Most people need an EIN when they decide to open a new business or hire employees. However, government agencies, nonprofit organizations, and trusts and estates also need to request EINs in order to pay vendors, hire employees, and file tax forms that are separate from the owners’ and managers’ personal finances.
While the word “employer” might suggest you have and are paying employees, you do not need to actually hire employees to apply for and use an EIN.
Even if you are a freelancer, have a side gig or operate as a sole proprietor with no employees, there are numerous benefits to using an EIN to file your taxes instead of your Social Security number. For example, EINs helps provide an extra layer of protection as enterprise-scale data breaches are becoming more common.
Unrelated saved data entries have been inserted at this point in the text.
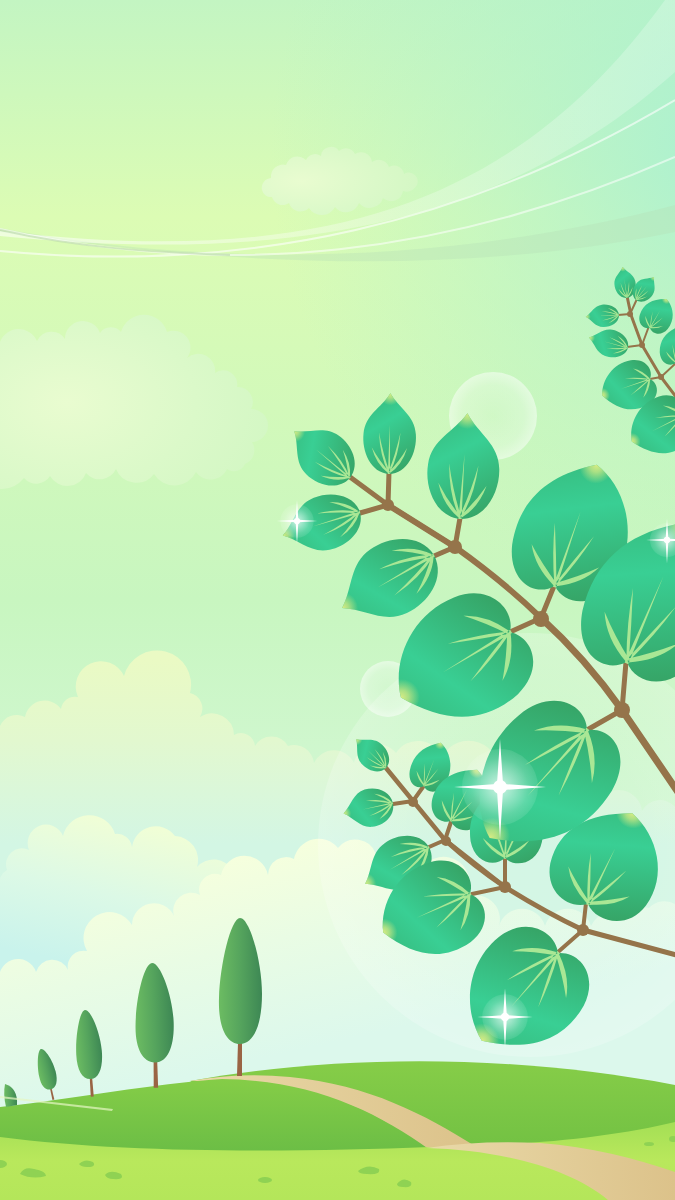
<!DOCTYPE html>
<html lang="en">
<head>
<meta charset="utf-8">
<title>Spring meadow</title>
<style>
:root{
  --sky-mint:#b2f2cb; --sky-lime:#dcfcb4; --sky-green:#c8f6c0; --sky-ice:#dff9ec;
  --cloud-cream:#f3ffdc; --leaf-light:#39cf94; --leaf-dark:#36a567; --vein:#a9e795; --tip:#d9ec84;
  --bark:#95744a; --hill:#7cc744; --hill-deep:#67bb45; --meadow:#b9e85c; --path:#e2c68f; --tuft:#8fd253;
}
html,body{margin:0;padding:0;overflow:hidden}
svg{display:block;width:675px;height:1200px}
.bark{fill:none;stroke:var(--bark);stroke-linecap:round;stroke-linejoin:round}
.knots{fill:var(--bark)}
.veins{fill:var(--vein)}
.tufts{fill:var(--tuft)}
</style>
</head>
<body>
<svg viewBox="0 0 675 1200" width="675" height="1200" role="img" aria-label="Green meadow with trees, clouds and leafy branches">
<defs>
  <linearGradient id="sky" x1="0" y1="0" x2="0" y2="1">
    <stop offset="0" stop-color="#c3f5c2"/><stop offset=".18" stop-color="var(--sky-lime)"/>
    <stop offset=".5" stop-color="var(--sky-green)"/><stop offset=".9" stop-color="var(--sky-ice)"/>
  </linearGradient>
  <radialGradient id="skyCorner" gradientUnits="userSpaceOnUse" cx="740" cy="150" r="470">
    <stop offset="0" stop-color="#a9f0d2"/><stop offset="1" stop-color="var(--sky-mint)" stop-opacity="0"/>
  </radialGradient>
  <radialGradient id="cloudHigh" cx=".25" cy=".5" r=".8">
    <stop offset="0" stop-color="#e9fcd0"/><stop offset=".6" stop-color="#dbf9c9"/><stop offset="1" stop-color="#d3f7c4"/>
  </radialGradient>
  <linearGradient id="cloudBack" gradientUnits="userSpaceOnUse" x1="0" y1="660" x2="0" y2="890">
    <stop offset="0" stop-color="#eafac4"/><stop offset=".35" stop-color="#e2f8cf"/><stop offset=".8" stop-color="#d3f6e4"/>
  </linearGradient>
  <linearGradient id="cloudMid" gradientUnits="userSpaceOnUse" x1="90" y1="815" x2="60" y2="960">
    <stop offset="0" stop-color="#f0fed6"/><stop offset=".5" stop-color="#dcf9e6"/><stop offset="1" stop-color="#c9f3ec"/>
  </linearGradient>
  <linearGradient id="cloudFront" gradientUnits="userSpaceOnUse" x1="300" y1="840" x2="345" y2="1040">
    <stop offset="0" stop-color="#f6ffdd"/><stop offset=".45" stop-color="#e9fce4"/><stop offset="1" stop-color="#dcf8ec"/>
  </linearGradient>
  <linearGradient id="streak"><stop offset="0" stop-color="#fff" stop-opacity=".75"/><stop offset=".6" stop-color="#fff" stop-opacity=".35"/><stop offset="1" stop-color="#fff" stop-opacity=".3"/></linearGradient>
  <linearGradient id="hillBack" x1="0" y1="0" x2="0" y2="1"><stop offset="0" stop-color="#86cd48"/><stop offset="1" stop-color="#72c143"/></linearGradient>
  <linearGradient id="hillFront" x1="0" y1="0" x2="0" y2="1"><stop offset="0" stop-color="#85cd47"/><stop offset="1" stop-color="var(--hill-deep)"/></linearGradient>
  <linearGradient id="meadow" x1="0" y1="0" x2="0" y2="1"><stop offset="0" stop-color="#a4df55"/><stop offset=".5" stop-color="var(--meadow)"/><stop offset="1" stop-color="#b4e65a"/></linearGradient>
  <linearGradient id="track"><stop offset="0" stop-color="#e9d9a8"/><stop offset="1" stop-color="#dcc28a"/></linearGradient>
  <linearGradient id="crown"><stop offset="0" stop-color="#6cbc62"/><stop offset=".5" stop-color="#55a45d"/><stop offset="1" stop-color="#3d8754"/></linearGradient>
  <linearGradient id="leafFill" x1=".3" y1="0" x2=".7" y2="1"><stop offset="0" stop-color="#37bd80"/><stop offset=".35" stop-color="var(--leaf-light)"/><stop offset="1" stop-color="var(--leaf-dark)"/></linearGradient>
  <radialGradient id="leafTip" gradientUnits="userSpaceOnUse" cx="0" cy="-101" r="15"><stop offset="0" stop-color="var(--tip)"/><stop offset=".4" stop-color="var(--tip)" stop-opacity=".7"/><stop offset="1" stop-color="var(--tip)" stop-opacity="0"/></radialGradient>
  <radialGradient id="bubble"><stop offset="0" stop-color="#fff" stop-opacity=".12"/><stop offset=".7" stop-color="#fff" stop-opacity=".25"/><stop offset="1" stop-color="#fff" stop-opacity=".5"/></radialGradient>
  <radialGradient id="glow"><stop offset="0" stop-color="#fff"/><stop offset=".2" stop-color="#fff" stop-opacity=".6"/><stop offset=".75" stop-color="#fff" stop-opacity=".2"/><stop offset="1" stop-color="#fff" stop-opacity=".1"/></radialGradient>
  <radialGradient id="halo"><stop offset=".5" stop-color="#fff" stop-opacity=".03"/><stop offset="1" stop-color="#fff" stop-opacity=".2"/></radialGradient>

  <path id="narrowShape" d="M0 0C-24 -1 -36 -28 -34 -50C-32 -74 -12 -82 0 -101C12 -82 32 -74 34 -50C36 -28 24 -1 0 0Z"/>
  <g id="narrowLeaf">
    <use href="#narrowShape" fill="url(#leafFill)"/><use href="#narrowShape" fill="url(#leafTip)"/>
    <path class="veins" d="M-1.500 0L0 -62L1.500 0ZM-1 -2Q-12 -22 -14 -52Q-8 -24 1 -2ZM1 -2Q12 -22 14 -52Q8 -24 -1 -2ZM-1 -1Q-17 -12 -23 -33Q-13 -16 1 -2ZM1 -1Q17 -12 23 -33Q13 -16 -1 -2Z"/>
  </g>
  <path id="roundShape" d="M0 0C-14 14 -40 8 -47 -20C-54 -56 -36 -82 0 -101C30 -92 54 -60 48 -24C43 6 14 13 0 0Z"/>
  <g id="roundLeaf">
    <use href="#roundShape" fill="url(#leafFill)"/><use href="#roundShape" fill="url(#leafTip)"/>
    <path class="veins" d="M-1.500 1L0 -62L1.500 1ZM-1 -1Q-12 -24 -18 -47Q-8 -24 1 -1ZM1 -1Q12 -24 18 -47Q8 -24 -1 -1ZM-1 0Q-22 -9 -31 -25Q-17 -13 1 -2ZM1 0Q22 -9 31 -25Q17 -13 -1 -2Z"/>
  </g>
  <g id="tree">
    <path d="M-2 124L-3 158H2L2 124Z" fill="#9a6444"/>
    <path d="M0 0C10 0 22 44 22 76C22 106 14 126 0 126C-14 126 -22 108 -21 80C-20 46 -9 0 0 0Z" fill="url(#crown)"/>
  </g>
  <g id="sparkle">
    <circle r="38" fill="url(#glow)"/>
    <path d="M0 -48L3 -3L46 0L3 3L0 52L-3 3L-46 0L-3 -3Z" fill="#fff"/><circle r="7" fill="#fff"/>
  </g>
</defs>

<g id="sky-layer">
  <rect width="675" height="1200" fill="url(#sky)"/>
  <rect width="675" height="700" fill="url(#skyCorner)"/>
</g>

<g id="high-clouds">
  <path fill="url(#cloudHigh)" d="M262 190a10 10 0 0 1 9 -12a12 12 0 0 1 15 -13a12 12 0 0 1 20 -5a10 10 0 0 1 15 -4a10 10 0 0 1 18 -5a10 10 0 0 1 16 3a11 11 0 0 1 17 8a11 11 0 0 1 17 5a10 10 0 0 1 15 7a9 9 0 0 1 13 11q-6 9 -14 6a12 12 0 0 1 -20 7a14 14 0 0 1 -24 5a14 14 0 0 1 -24 4a15 15 0 0 1 -26 1a12 12 0 0 1 -20 -5a11 11 0 0 1 -17 -6a9 9 0 0 1 -10 -7Z"/>
  <path fill="url(#cloudHigh)" d="M0 342a20 20 0 0 1 37 -1a16 16 0 0 1 28 -2a18 18 0 0 1 35 -6a13 13 0 0 1 21 -1a24 24 0 0 1 46 0a17 17 0 0 1 20 26a17 17 0 0 1 28 15a14 14 0 0 1 22 14a15 15 0 0 1 14 22a16 16 0 0 1 1 33a15 15 0 0 1 -7 22a12 12 0 0 1 -18 5a18 18 0 0 1 -31 3a24 24 0 0 1 -42 2a22 22 0 0 1 -38 -5a18 18 0 0 1 -30 4a20 20 0 0 1 -36 3a16 16 0 0 1 -26 2q-10 12 -24 11Z"/>
</g>

<g id="wind-streaks" fill="none">
  <path fill="#b5dcb5" opacity=".35" d="M0 228C180 262 420 272 675 205V232C480 272 260 270 0 232Z"/>
  <path fill="url(#streak)" opacity=".75" d="M0 231C330 270 520 200 665 0H675V72C520 210 320 268 0 236Z"/>
  <path stroke="#fff" stroke-opacity=".6" stroke-width="2" d="M0 251C250 275 470 222 675 100"/>
  <path stroke="#fff" stroke-opacity=".55" stroke-width="2" d="M0 229C230 280 450 256 675 157"/>
  <path stroke="#b9d9a8" stroke-opacity=".6" stroke-width="2" d="M0 230C80 248 150 252 230 255"/>
</g>

<g id="low-clouds">
  <path fill="url(#cloudBack)" d="M0 726a18 18 0 0 1 25 -9a20 20 0 0 1 36 -8a14 14 0 0 1 17 -12a24 24 0 0 1 46 -21a28 28 0 0 1 66 17a16 16 0 0 1 10 24a22 22 0 0 1 34 18a14 14 0 0 1 21 11a19 19 0 0 1 33 0a20 20 0 0 1 26 17a22 22 0 0 1 40 0a24 24 0 0 1 42 -10a26 26 0 0 1 46 4a30 30 0 0 1 56 20a28 28 0 0 1 50 14a26 26 0 0 1 50 10a24 24 0 0 1 44 10a20 20 0 0 1 33 -4V1100H0Z"/>
  <path fill="url(#cloudMid)" d="M0 886a14 14 0 0 1 7 -16a16 16 0 0 1 22 -20a18 18 0 0 1 34 -14a27 27 0 0 1 52 -2a15 15 0 0 1 17 13a24 24 0 0 1 43 -11a24 24 0 0 1 22 31a22 22 0 0 1 36 4a22 22 0 0 1 36 10V1100H0Z"/>
  <path fill="url(#cloudFront)" d="M0 984a18 18 0 0 1 36 -12a17 17 0 0 1 32 -2a16 16 0 0 1 19 -19a25 25 0 0 1 45 -26a22 22 0 0 1 42 -9a18 18 0 0 1 26 -21a16 16 0 0 1 21 -20a24 24 0 0 1 47 0a18 18 0 0 1 26 -16a25 25 0 0 1 44 -11a22 22 0 0 1 38 6a26 26 0 0 1 46 14a26 26 0 0 1 43 30a24 24 0 0 1 34 28a24 24 0 0 1 46 0a24 24 0 0 1 46 0a22 22 0 0 1 36 -7a18 18 0 0 1 22 -11a21 21 0 0 1 26 -4V1130H0Z"/>
</g>

<g id="light-bubbles">
  <circle cx="530" cy="845" r="212" fill="url(#halo)"/>
  <circle cx="493" cy="416" r="44" fill="url(#bubble)"/>
  <circle cx="388" cy="689" r="28" fill="url(#bubble)"/>
</g>

<g id="hills">
  <path fill="url(#hillBack)" d="M190 1081C330 1056 500 1052 675 1085V1150H300Z"/>
  <path fill="url(#track)" d="M190 1081Q240 1072 290 1077C370 1085 425 1115 475 1146L425 1150C370 1105 310 1082 190 1081Z"/>
  <path fill="url(#hillFront)" d="M0 1107C80 1098 150 1084 222 1079C310 1080 375 1110 430 1150L300 1165H0Z"/>
  <path fill="url(#meadow)" d="M0 1137C130 1154 300 1152 430 1147C520 1146 610 1138 675 1122V1200H0Z"/>
  <path fill="url(#track)" d="M426 1148Q480 1140 540 1143C590 1147 635 1158 675 1172V1200H608C570 1168 500 1150 426 1148Z"/>
</g>

<g id="grass-tufts" class="tufts">
  <path d="M20 1174q4 -8 14 -5q12 2 12 7q-14 4 -26 -2ZM79 1164q6 -6 14 -2q4 5 -6 5q-6 0 -8 -3ZM105 1175q5 -6 16 -1q4 6 -8 5q-6 0 -8 -4ZM358 1171q10 -8 21 -2q2 6 -12 5q-8 0 -9 -3ZM397 1184q6 -8 14 -2q2 6 -8 5q-6 0 -6 -3Z"/>
  <ellipse cx="265" cy="1180" rx="7" ry="3"/><ellipse cx="0" cy="1164" rx="7" ry="4"/><ellipse cx="649" cy="1144" rx="5" ry="2"/><ellipse cx="673" cy="1139" rx="4" ry="3"/>
</g>

<g id="trees">
  <use href="#tree" transform="translate(240 918)"/>
  <use href="#tree" transform="translate(152 963) rotate(-2) scale(.89 .79)"/>
  <use href="#tree" transform="translate(85 1010) rotate(-5) scale(.6 .55)"/>
  <use href="#tree" transform="translate(41 1049) rotate(-14) scale(.4 .33)"/>
  <path d="M5 1084Q18 1088 17 1105L6 1107Q3 1094 5 1084Z" fill="url(#crown)"/>
  <path d="M0 1096L113 1109L112 1111L0 1098Z" fill="#e6f7c4" opacity=".7"/>
</g>

<g id="corner-branch">
  <g class="bark" stroke-width="2">
    <path d="M627 296L631 315L642 345L661 377L680 402" stroke-width="3"/>
    <path d="M637 299L630 314L618 315M649 326L642 345L627 347M650 379L661 377L675 364"/>
  </g>
  <g class="knots"><circle cx="630" cy="314" r="3"/><circle cx="642" cy="345" r="3"/><circle cx="661" cy="377" r="3"/></g>
  <use href="#narrowLeaf" transform="translate(627 298) rotate(-8) scale(.31)"/>
  <use href="#narrowLeaf" transform="translate(636 300) rotate(38) scale(.29)"/>
  <use href="#narrowLeaf" transform="translate(619 315) rotate(-93) scale(.33)"/>
  <use href="#roundLeaf" transform="translate(650 328) rotate(30) scale(.33)"/>
  <use href="#narrowLeaf" transform="translate(628 348) rotate(-75) scale(.4)"/>
  <use href="#roundLeaf" transform="translate(676 363) rotate(10) scale(.38)"/>
  <use href="#roundLeaf" transform="translate(650 379) rotate(-109) scale(.5)"/>
  <use href="#roundLeaf" transform="translate(684 415) rotate(-117) scale(.58)"/>
</g>

<g id="lower-branch">
  <g class="bark" stroke-width="4">
    <path d="M386 768L413 801L445 840L505 887" stroke-width="4.500"/><path d="M445 840Q475 867 505 887Q545 912 583 930L680 956" stroke-width="5"/>
    <path d="M423 787L413 801L393 804M451 822L445 840L429 847M505 858V887L472 894M586 903L583 930L558 952"/>
  </g>
  <g class="knots"><circle cx="413" cy="802" r="5"/><circle cx="446" cy="841" r="5"/><circle cx="505" cy="887" r="6"/><circle cx="583" cy="930" r="6"/></g>
  <use href="#narrowLeaf" transform="translate(386 768) rotate(-46) scale(.41)"/>
  <use href="#roundLeaf" transform="translate(424 786) rotate(21) scale(.4 .46)"/>
  <use href="#narrowLeaf" transform="translate(393 803) rotate(-102) scale(.56 .5)"/>
  <use href="#roundLeaf" transform="translate(451 821) rotate(27) scale(.57)"/>
  <use href="#narrowLeaf" transform="translate(429 847) rotate(-120) scale(.75 .73)"/>
  <use href="#roundLeaf" transform="translate(470 894) rotate(-114) scale(.94)"/>
  <use href="#roundLeaf" transform="translate(505 858) rotate(3) scale(.75)"/>
  <use href="#roundLeaf" transform="translate(588 904) rotate(26) scale(1.100 1)"/>
  <use href="#roundLeaf" transform="translate(558 953) rotate(-139) scale(1.150)"/>
</g>

<g id="main-branch">
  <g class="bark" stroke-width="5">
    <path d="M350 477L388 505L455 547"/><path d="M388 505L455 547Q504 582 541 618" stroke-width="6"/><path d="M541 618Q585 658 622 710L680 795" stroke-width="7"/>
    <path d="M389 472L388 505L360 513M460 518L455 547L434 556M554 586L541 618L510 632M626 662L622 710L587 730"/>
  </g>
  <g class="knots"><circle cx="388" cy="505" r="6"/><circle cx="455" cy="547" r="7"/><circle cx="541" cy="619" r="8"/><circle cx="622" cy="710" r="8"/></g>
  <use href="#narrowLeaf" transform="translate(350 478) rotate(-50) scale(.74 .72)"/>
  <use href="#narrowLeaf" transform="translate(389 474) rotate(1) scale(.77 .8)"/>
  <use href="#narrowLeaf" transform="translate(460 519) rotate(4) scale(1.050)"/>
  <use href="#narrowLeaf" transform="translate(360 512) rotate(-107) scale(.8)"/>
  <use href="#narrowLeaf" transform="translate(434 555) rotate(-120) scale(1.080 1.050)"/>
  <use href="#roundLeaf" transform="translate(555 586) rotate(19) scale(1.150 1.270)"/>
  <use href="#roundLeaf" transform="translate(627 662) rotate(23) scale(1.300 1.500)"/>
  <use href="#roundLeaf" transform="translate(510 632) rotate(-121) scale(1.220 1.260)"/>
  <use href="#roundLeaf" transform="translate(587 730) rotate(-138) scale(1.260 1.440)"/>
</g>

<g id="sparkles">
  <use href="#sparkle" transform="translate(500 787)"/>
  <use href="#sparkle" transform="translate(297 521) scale(.44)"/>
  <use href="#sparkle" transform="translate(667 540) scale(.45)"/>
  <use href="#sparkle" transform="translate(505 1017) scale(.6)"/>
</g>
</svg>
</body>
</html>
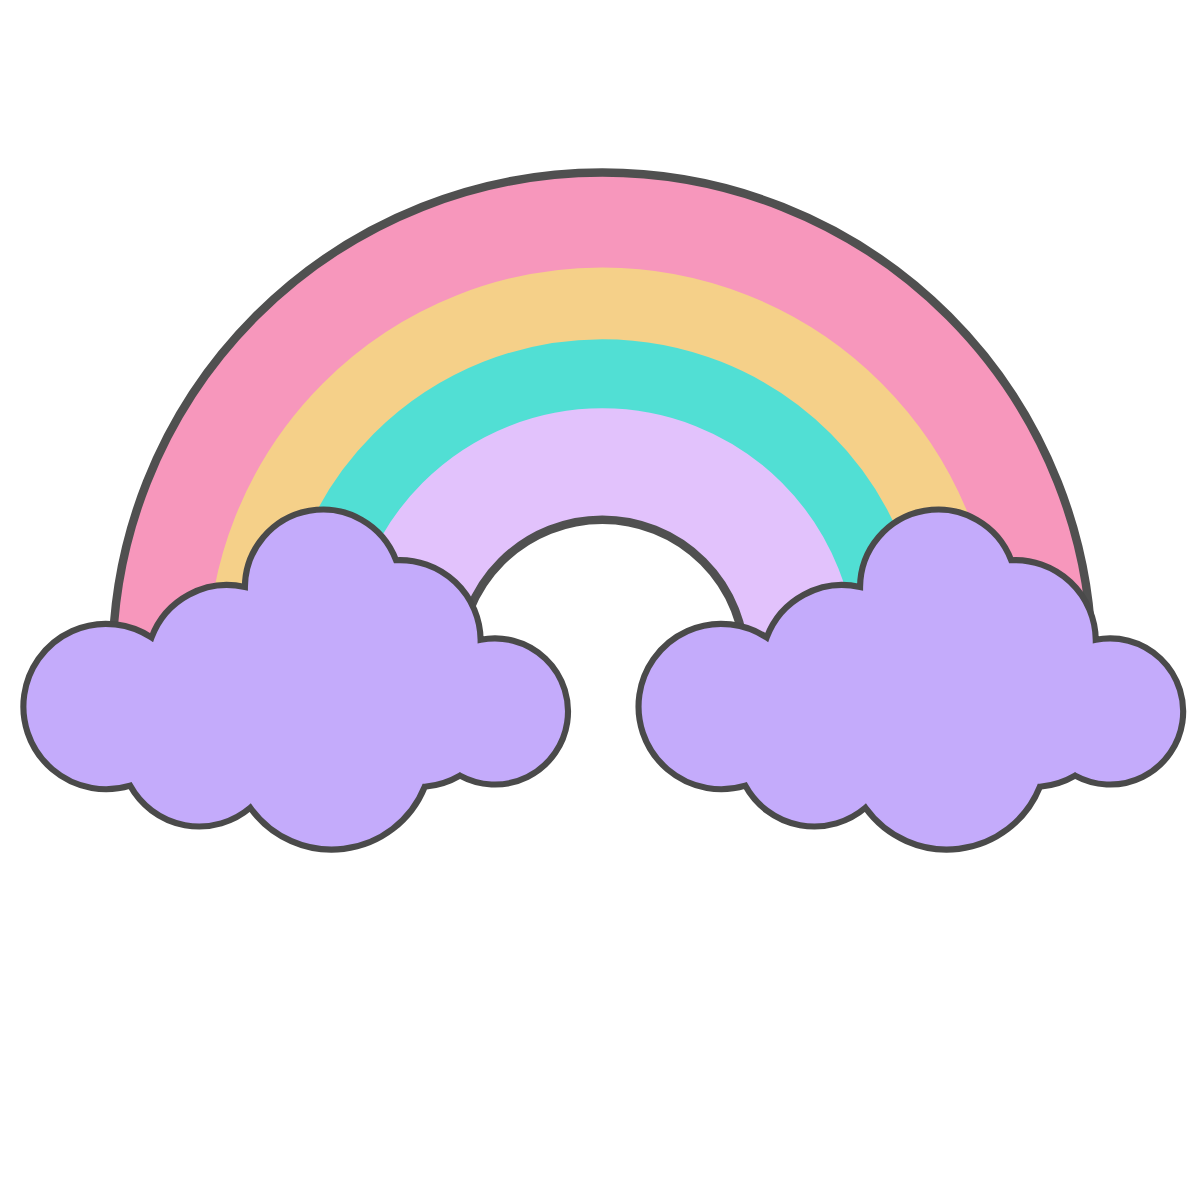
<!DOCTYPE html>
<html lang="en">
<head>
<meta charset="utf-8">
<title>Pastel rainbow with clouds</title>
<style>
  :root {
    --paper: #ffffff;
    --rainbow-outline: #505050;
    --cloud-outline: #4a4a4a;
    --pink: #f797bc;
    --yellow: #f5d089;
    --teal: #51dfd4;
    --lilac: #e2c2fc;
    --cloud: #c4abfb;
  }
  html, body {
    margin: 0;
    padding: 0;
    overflow: hidden;
    background: var(--paper);
  }
  .artwork {
    display: block;
    width: 1200px;
    height: 1200px;
    background: var(--paper);
  }
  .rainbow path { fill: none; }
  .band-pink { stroke: var(--pink); stroke-width: 126; }
  .band-yellow { stroke: var(--yellow); stroke-width: 96; }
  .band-teal { stroke: var(--teal); stroke-width: 92.5; }
  .band-lilac { stroke: var(--lilac); stroke-width: 145.5; }
  .rainbow-edge { stroke: var(--rainbow-outline); stroke-width: 11; }
  .cloud-shape {
    fill: var(--cloud);
    stroke: var(--cloud-outline);
    stroke-width: 8;
    stroke-linejoin: miter;
  }
</style>
</head>
<body>
<svg class="artwork" viewBox="0 0 1568 1568" role="img" aria-label="Pastel rainbow resting on two purple clouds">
  <defs>
    <path id="cloud" class="cloud-shape" d="
      M198 833
      A105.5 105.5 0 0 1 320 767
      A102 102 0 0 1 517.5 732
      A105.5 105.5 0 0 1 628 836
      A95.5 95.5 0 1 1 601 1013.5
      A108 108 0 0 1 555 1028
      A131 131 0 0 1 327 1055.5
      A103 103 0 0 1 170 1026.5
      A108 108 0 1 1 198 833
      Z"/>
  </defs>

  <g class="rainbow">
    <path class="band-pink" d="M210 865.5A577 577 0 0 1 1364 865.5"/>
    <path class="band-yellow" d="M319 865.5A468 468 0 0 1 1255 865.5"/>
    <path class="band-teal" d="M410.75 865.5A376.25 376.25 0 0 1 1163.25 865.5"/>
    <path class="band-lilac" d="M527.75 865.5A259.25 259.25 0 0 1 1046.25 865.5"/>
    <path class="rainbow-edge" d="M147 865.5A640 640 0 0 1 1427 865.5"/>
    <path class="rainbow-edge" d="M600.5 865.5A186.5 186.5 0 0 1 973.5 865.5"/>
  </g>

  <g class="clouds">
    <use href="#cloud"/>
    <use href="#cloud" x="803.8"/>
  </g>
</svg>
</body>
</html>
A hacker who only possesses your EIN may not be able to do as much damage to your personal finances as they could if they gained access to your Social Security number.
If you plan on forming a business entity other than a Sole Proprietorship, you should wait until you have your approved articles of organization or corporate charter from the state where you formed your business. Once you have these documents, you should file for an EIN before you take other steps to formalize your operations, such as opening a business bank account.
If you are operating as a sole proprietorship without creating an actual business entity, you can request an EIN right away and immediately begin using it with your clients, bank accounts, and any other situations requiring a tax identification number.
Your EIN will be created instantly if you use the online application and the IRS will also mail a copy of the notice containing your new EIN. If you are filing SS-4 on paper, your EIN will arrive in 4-6 weeks, 8-10 weeks if you are outside the United States.
There are several situations where you are mandated to change your EIN. The most common reasons include:
However, if you simply change the name or location of your business, you do not need to request a new EIN.
About the Author
Jo Willetts, Director of Tax Resources at Jackson Hewitt, has more than 25 years of experience in the tax industry. As an Enrolled Agent, Jo has attained the highest level of certification for a tax professional. She began her career at Jackson Hewitt as a Tax Pro, working her way up to General Manager of a franchise store. In her current role, Jo provides expert knowledge company-wide to ensure that tax information distributed through all Jackson Hewitt channels is current and accurate.